Perhaps that was enough to dismiss his chaotic year at Auburn, when the Tigers season—and defense—went up in smoke as Gene Chizik was fired and VanGorder’s defense gave up 63 to No. 20 Texas A&M, 38 to No. 5 Georgia, and were blown out 49-0 to Alabama—after after mid-October.

But for a variety of reasons, likely his success turning to coaches with a personal connection, Kelly once again did so, hiring an NFL position coach who was a few years removed from being an elite-level coaching target for a vacancy that was a high-profile national opening.



The challenge with VanGorder’s struggles always seemed to be the caveats. Injuries decimated his first defense, a group that shutout Michigan and stymied Stanford, but crumbled by the end of the season, with USC naming a number and the Irish tumbling after giving up big, ugly scores to Arizona State, Northwestern, Louisville and USC.

The 2015 defense had strong moments—dominating Texas, holding Clemson to 24 points and nice wins over option opponents Georgia Tech and Navy—but obviously imploded late against Stanford and never stood a chance against Ohio State, with injuries once again leveling the depth chart.

But there were improvements. Between 2014 and 2015 VanGorder’s unit got a better handle on up-tempo attacks. An offseason committed to stopping the option saw those goals achieved with successful defensive performances against Georgia Tech and Navy.
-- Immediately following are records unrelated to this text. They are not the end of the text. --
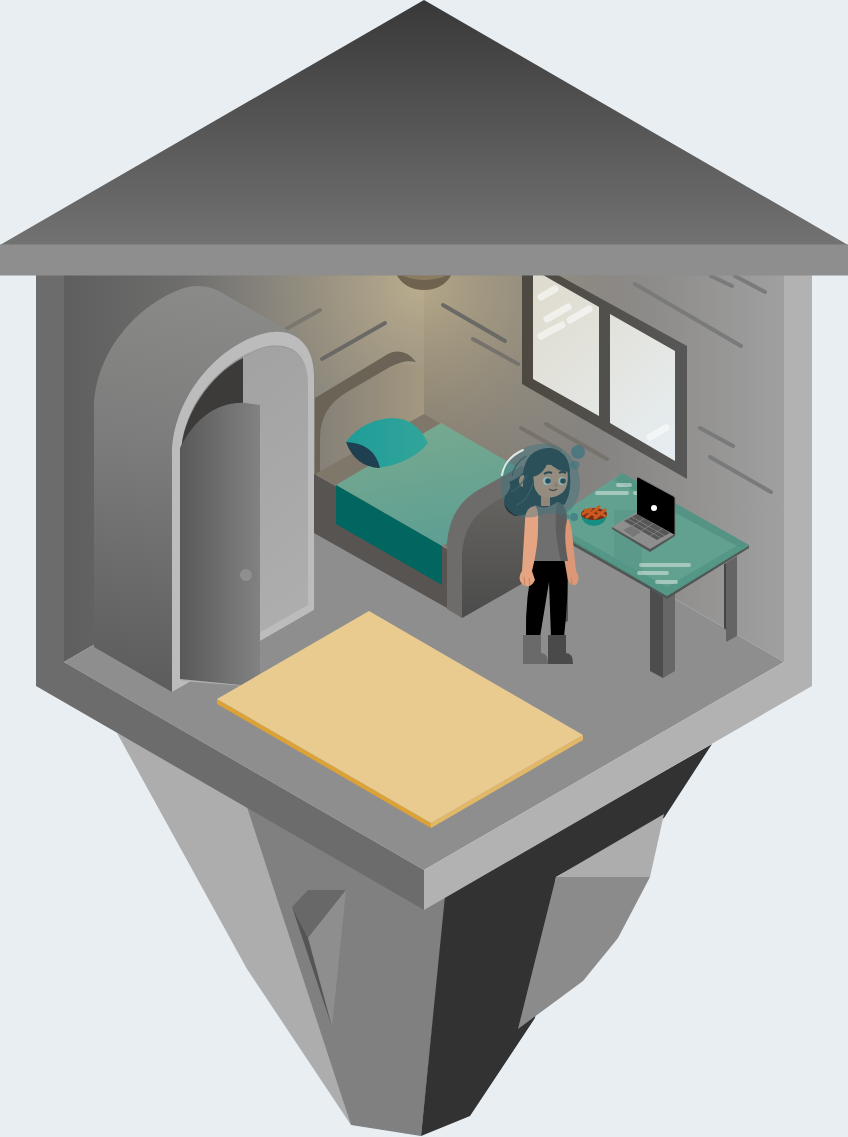
<!DOCTYPE html>
<html lang="en">
<head>
<meta charset="utf-8">
<title>Floating room</title>
<style>
:root{--sky:#e8eef2;--wall-dark:#6c6c6c;--wall-light:#b2b2b2;--floor:#8e8e8e;--rock-light:#adadad;--rock-mid:#808080;--rock-dark:#323232;--rug:#e9cb90;--rug-left:#dca236;--rug-right:#e2b866;--teal-dark:#00665f;--teal:#27a29c;--hair:#21343d;--skin:#e5a582;--frame:#bcbcbc}
html,body{margin:0;height:100%;overflow:hidden;background:var(--sky)}
svg{display:block;width:848px;height:1137px}
.rock-light{fill:var(--rock-light)}.rock-mid{fill:var(--rock-mid)}.rock-dark{fill:var(--rock-dark)}
.scratches{fill:none;stroke-width:4;stroke-linecap:round}
.shine{fill:none;stroke:#fff;stroke-linecap:round}
</style>
</head>
<body>
<svg viewBox="0 0 848 1137" role="img" aria-label="Isometric bedroom in a house floating on a rock">
<defs>
<linearGradient id="roof-shade" x2="0" y2="1"><stop stop-color="#383838"/><stop offset="1" stop-color="#727272"/></linearGradient>
<linearGradient id="left-wall-shade"><stop stop-color="#5e5e5e"/><stop offset=".6" stop-color="#7b7a78"/><stop offset="1" stop-color="#8b867e"/></linearGradient>
<linearGradient id="right-wall-shade"><stop stop-color="#7c766c"/><stop offset=".5" stop-color="#868482"/><stop offset="1" stop-color="#a0a0a0"/></linearGradient>
<radialGradient id="lamp-glow" gradientUnits="userSpaceOnUse" cx="418" cy="285" r="235"><stop stop-color="#c9b993" stop-opacity=".75"/><stop offset=".5" stop-color="#b5a888" stop-opacity=".38"/><stop offset="1" stop-color="#a09a8e" stop-opacity="0"/></radialGradient>
<linearGradient id="arch-shade" x1=".4" y1="0" x2=".3" y2="1"><stop stop-color="#8a8a88"/><stop offset=".4" stop-color="#7c7c7c"/><stop offset="1" stop-color="#5c5c5c"/></linearGradient>
<linearGradient id="passage-shade" x2=".3" y2="1"><stop stop-color="#8f8f8f"/><stop offset="1" stop-color="#b2b2b2"/></linearGradient>
<linearGradient id="door-shade"><stop stop-color="#595959"/><stop offset="1" stop-color="#828282"/></linearGradient>
<linearGradient id="blanket-shade" x1=".3" y1="0" x2=".6" y2="1"><stop stop-color="#78a98f"/><stop offset="1" stop-color="#5c9f93"/></linearGradient>
<linearGradient id="headboard-shade" x2="1" y2="0"><stop stop-color="#858078"/><stop offset="1" stop-color="#a3987f"/></linearGradient>
<linearGradient id="footboard-shade" x2="0" y2="1"><stop stop-color="#696763"/><stop offset="1" stop-color="#4b4b4b"/></linearGradient>
<linearGradient id="window-frame-shade" x2="1" y2="0"><stop stop-color="#4d4941"/><stop offset="1" stop-color="#575757"/></linearGradient>
<linearGradient id="glass-shade" gradientUnits="userSpaceOnUse" x1="533" y1="290" x2="675" y2="440"><stop stop-color="#dfdccf"/><stop offset=".5" stop-color="#e3e4df"/><stop offset="1" stop-color="#e6edf0"/></linearGradient>
<linearGradient id="pillow-shade" x2="1" y2="0"><stop stop-color="#1f9c99"/><stop offset="1" stop-color="#32a59a"/></linearGradient>
<g id="boot"><path d="M523 635H541V653Q548 653 548 664H523Z"/></g>
</defs>

<rect id="sky" width="848" height="1137" fill="#e8eef2"/>

<g id="rock">
<polygon class="rock-light" points="117,733 250,800 351,1125 247,969"/>
<polygon class="rock-mid" points="247,807 424,900 446,896 421,1136 351,1125"/>
<polygon class="rock-dark" points="445,896 712,744 664,818 556,877 535,1018 470,1116 421,1136"/>
<polygon class="rock-light" points="664,814 650,877 556,877"/>
<polygon points="556,877 650,877 618,938 583,981 518,1029" fill="#8b8b8b"/>
<g id="rock-notch"><polygon points="308,890 346,890 308,938 292,907" fill="#686868"/><polygon points="346,890 332,1027 308,938" fill="#8e8e8e"/><polygon points="292,907 308,938 332,1027" fill="#545454"/></g>
</g>

<g id="shell">
<polygon points="64,270 424,270 424,454 64,662" fill="url(#left-wall-shade)"/>
<polygon points="424,270 784,270 784,662 424,454" fill="url(#right-wall-shade)"/>
<polygon points="64,270 784,270 784,662 424,454 64,662" fill="url(#lamp-glow)"/>
<polygon points="64,662 424,454 784,662 424,870" fill="var(--floor)"/>
<polygon points="36,270 64,270 64,662 424,870 424,910 36,686" fill="var(--wall-dark)"/>
<polygon points="812,270 784,270 784,662 424,870 424,910 812,686" fill="var(--wall-light)"/>
</g>

<g id="wall-scratches" class="scratches">
<path d="M286 329L320 310" stroke="#7b766e"/>
<path d="M322 359L385 323M443 305L505 341" stroke="#6a6965"/>
<path d="M473 339L518 364M521 428L560 450M546 424L607 459" stroke="#77736c"/>
<path d="M635 284L741 346M711 276L732 286M735 276L765 292M700 428L733 446M710 457L771 492" stroke="#7a7a7a"/>
</g>

<g id="lamp"><path d="M396 274Q405 290 424 290T452 274Z" fill="#6f634f"/><path d="M403 276Q424 274 446 276Q424 284 403 276Z" fill="#8b7b60"/></g>

<g id="window">
<polygon points="522,270 549,270 687,346 687,479 522,384" fill="url(#window-frame-shade)"/>
<path d="M533 275H543L599 307V416L533 379ZM610 314L675 351V461L610 423Z" fill="url(#glass-shade)"/>
<path class="shine" stroke-width="7" opacity=".55" d="M541 297L555 289M547 319L568 307M541 336L562 325M570 320L589 309M650 437L666 428"/>
</g>

<g id="doorway">
<path d="M94 647V410C94 350 140 303 184 288Q206 282 224 294L296 335L200 460L172 692Z" fill="url(#arch-shade)"/>
<path d="M172 692V455C172 400 215 347 262 334C294 325 314 344 314 376V610Z" fill="var(--frame)"/>
<path d="M181 681V455C181 406 221 359 264 347C291 341 308 354 308 384V605L260 632V687Z" fill="url(#passage-shade)"/>
<path d="M243 357C264 342 308 337 308 384V605L243 642Z" fill="#acacac" opacity=".6"/>
<path d="M181 470V455C181 416 211 374 243 358V420Z" fill="#3c3b39"/>
<polygon points="260,641 314,610 314,616 260,650" fill="var(--floor)"/>
<path d="M180 679V448C193 421 216 401 246 403L260 405V687Z" fill="url(#door-shade)"/>
<circle cx="246" cy="575" r="6" fill="#8f8f8f"/>
</g>

<g id="bed">
<path d="M319 474V438Q319 408 350 390L398 363L424 367V416Z" fill="url(#headboard-shade)"/>
<path d="M315 476V398L383 357Q402 344 416 362Q405 359 390 367L347 392Q320 408 320 438V474Z" fill="#6b6355"/>
<polygon points="315,474 424,414 530,476 447,548" fill="#80776b"/>
<polygon points="314,474 447,549 447,608 314,533" fill="#575451"/>
<polygon points="336,485 441,423 548,485 442,546" fill="url(#blanket-shade)"/>
<polygon points="336,485 442,546 442,585 336,524" fill="var(--teal-dark)"/>
<path d="M346 442Q362 420 392 418Q416 418 428 443Q412 463 378 468Q358 460 346 442Z" fill="url(#pillow-shade)"/>
<path d="M346 442Q374 443 380 468Q355 467 346 442Z" fill="#1e4050"/>
<path d="M447 609V544Q449 506 480 489L521 466L540 476V570L462 618Z" fill="#6d6c6a"/>
<path d="M462 618V554Q464 519 493 503L541 475V573Z" fill="url(#footboard-shade)"/>
</g>

<g id="rug">
<polygon points="217,699 431,823 431,828 217,704" fill="var(--rug-left)"/>
<polygon points="431,823 583,735 583,740 431,828" fill="var(--rug-right)"/>
<polygon points="369,611 583,735 431,823 217,699" fill="var(--rug)"/>
</g>

<g id="desk">
<polygon points="562,540 568,540 568,621 562,624" fill="#555"/>
<path d="M724 564L737 556V636L726 642V628H724Z" fill="#646464"/><path d="M724 564H726V630L724 628Z" fill="#444"/>
<path d="M650 584L663 592V678L650 671Z" fill="#4d4d4d"/><path d="M663 592L675 588V671L663 678Z" fill="#676767"/>
<polygon points="565,536 667,594 749,545 749,548 667,599 565,541" fill="#505653"/>
<polygon points="565,536 565,511 622,473 749,545 667,596" fill="#62a08f"/>
<polygon points="565,530 667,587 738,545 749,546 667,596 565,538" fill="#4f9484" opacity=".75"/>
<polygon points="622,473 749,545 739,547 614,480" fill="#4e8d7e" opacity=".6"/>
<path d="M614 510H642V573L614 557Z" fill="#4f9080" opacity=".35"/>
<path class="shine" stroke-width="4" opacity=".42" d="M618 485H630M597 493H627M641 565H689M639 573H667M657 582H676M635 493H637"/>
</g>

<g id="snack-bowl">
<path d="M581 514Q593 505 607 514Q606 525 594 526Q582 525 581 514Z" fill="#168f83"/>
<ellipse cx="594" cy="514" rx="13" ry="6" fill="#7d2c12"/>
<path d="M583 514L591 509M587 517L599 507M595 518L605 510M598 512L605 516M585 510L596 516" stroke="#c95b22" stroke-width="3" stroke-linecap="round"/>
</g>

<g id="laptop">
<polygon points="612,527 637,512 675,534 650,549" fill="#8e8e8e"/>
<polygon points="612,527 650,549 675,534 675,536 650,552 612,529" fill="#555"/>
<polygon points="624,521 637,514 670,533 657,540" fill="#565656"/>
<path d="M628 519L661 538M632 517L665 536M632 526L645 518M641 531L654 523M650 536L663 528" stroke="#8b8b8b" stroke-width=".7"/>
<polygon points="623,530 631,526 641,532 633,537" fill="#777"/>
<path d="M637 479Q637 476 640 478L673 496Q675 497 675 499V535L637 514Z" fill="#000"/>
<path d="M638 477L675 497V535" fill="none" stroke="#777" stroke-width="1"/>
<circle cx="654" cy="508" r="3" fill="#fff"/>
</g>

<g id="girl">
<g id="legs">
<path d="M534 560H567Q569 594 564 637H551L549 582L540 637H526Q525 596 534 560Z" fill="#000"/>
<use href="#boot" fill="#6a6a6a"/><use href="#boot" x="25" fill="#4a4a4a"/>
</g>
<g id="hair-back" fill="var(--hair)">
<path d="M549 448Q526 449 523 473Q517 479 509 482Q513 487 505 496Q501 510 515 516Q528 516 536 508Q550 511 565 504Q573 490 569 467Q564 449 549 448Z"/>
</g>
<path d="M541 492H550V506H541Z" fill="#d89472"/>
<path d="M563 509Q572 520 573 542L576 571Q581 578 576 585Q568 586 567 575L559 530Z" fill="#dc9876"/>
<path d="M535 505Q546 511 557 502Q566 504 566 518Q561 535 567 561H533V520Q531 509 535 505Z" fill="#6f6f6f"/>
<path d="M557 502Q567 504 567 520Q563 535 568 561H561Q553 531 557 502Z" fill="#5d5d5d"/>
<path d="M535 506Q525 507 525 521L522 571Q517 578 522 584Q530 590 535 580L532 571Q539 544 538 520Q539 509 535 506Z" fill="var(--skin)"/>
<path d="M524 577L525 585M529 578L530 586M571 577L572 584" stroke="#c68263" stroke-width="1"/>
<g id="head">
<ellipse cx="523" cy="481" rx="4" ry="6" fill="#d59a78"/>
<path d="M534 470Q545 460 567 469Q570 486 562 493Q551 501 539 495Q531 487 534 470Z" fill="#d9a07f"/>
<path d="M524 478Q526 451 549 448Q569 450 570 472Q557 472 548 462Q543 475 533 477Q536 490 531 501Q520 495 524 478Z" fill="var(--hair)"/>
<path d="M544 474Q548 471 552 473M559 473Q562 471 566 473" fill="none" stroke="#1c2a30" stroke-width="2"/>
<ellipse cx="547" cy="481" rx="4" ry="4" fill="#dfe7e5"/><ellipse cx="562" cy="481" rx="3.5" ry="4" fill="#dfe7e5"/>
<circle cx="548" cy="481" r="2.8" fill="#1c3540"/><circle cx="563" cy="481" r="2.8" fill="#1c3540"/>
<path d="M555 482L557 486H554" fill="none" stroke="#ad7356" stroke-width="1"/>
<path d="M549 489Q553 492 557 489" fill="none" stroke="#5a3023" stroke-width="1.4"/>
</g>
<path id="hair-strands" d="M527 475Q519 489 511 492M533 483Q527 502 516 505M526 456Q514 464 512 476" fill="none" stroke="#38515a" stroke-width="1.2"/>
</g>

<g id="water-bubble" fill="#387480">
<path d="M541 444C563 442 580 461 580 484C580 500 572 512 561 516Q551 510 538 516Q525 520 513 514C502 505 500 494 501 481C503 459 520 445 541 444Z" opacity=".43"/>
<circle cx="578" cy="452" r="7" opacity=".7"/><circle cx="575" cy="465" r="4.5" opacity=".55"/><circle cx="574" cy="517" r="4" opacity=".65"/><circle cx="567" cy="517" r="2.5" opacity=".6"/>
<path class="shine" stroke-width="2" opacity=".8" d="M502 475Q505 458 523 450"/>
</g>

<g id="roof">
<polygon points="424,0 848,245 0,245" fill="url(#roof-shade)"/>
<rect y="244.500" width="848" height="31" fill="#8e8e8e"/>
</g>
</svg>
</body>
</html>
And even if VanGorder’s veteran-heavy 2015 unit was mostly moving on (the talent exodus is staggering now that you look at it), most had talked themselves into believing that Year Three would have better institutional knowledge for all, a depth chart ready to step in and perform.

[A necessary footnote: Luck certainly wasn’t on VanGorder’s side. Injuries, transfers and suspensions certainly didn’t do him any favors, either. Whether it was the disappearance of edge rushers—Kolin Hill, Jhonny Williams, Bo Wallace—or the loss of KeiVarae Russell and Max Redfield, injuries to Jarron Jones, Shaun Crawford, Nick Watkins and Drue Tranquill, there was always the defense VanGorder hoped to put on the field… and then the one that he actually did.]



Austin, Texas. Opening night, 2016.

The Irish defense was exposed against the Longhorns, shredded by both the power running attack and freshman Shane Buechele’s passing. It was an all-systems failure: Scheme, blown assignments, questionable personnel decisions—all pointing back to a game plan that required a bunch of assumptions (new offensive coordinator Sterlin Gilbert was difficult to scout), but nonetheless was a disastrous start.



Even if Kelly gave the staff’s performance a passing grade, by noon after the loss to Duke, the decision was made to relieve VanGorder of his duties.

“This is a difficult decision,” Kelly said in a statement. “I have the utmost respect for Brian as both a person and football coach, but our defense simply isn’t it where it should be and I believe this change is necessary for the best interest of our program and our student-athletes.”



While Kelly won’t likely go any deeper into the decision to make the change than he’s done in a few media sessions, it’s telling just how different the defense is organized with VanGorder out the door.

Full-unit meetings have been turned into position group teaching sessions. Depth chart’s have been reshuffled, resulting in major personnel changes. A base three-man front has taken over as the status quo. And the defense has stopped giving up points and big plays, especially after they found their footing against Syracuse.

Where Kelly goes from here is anyone’s guess—especially considering he’s still trying his best to get this season under control. But after tapping into his personal coaching network to fill a premium vacancy, don’t expect Kelly to settle on the familiar—or for Swarbrick to allow it—when his roster is loaded with young talent and in need of a fundamentally sound plan.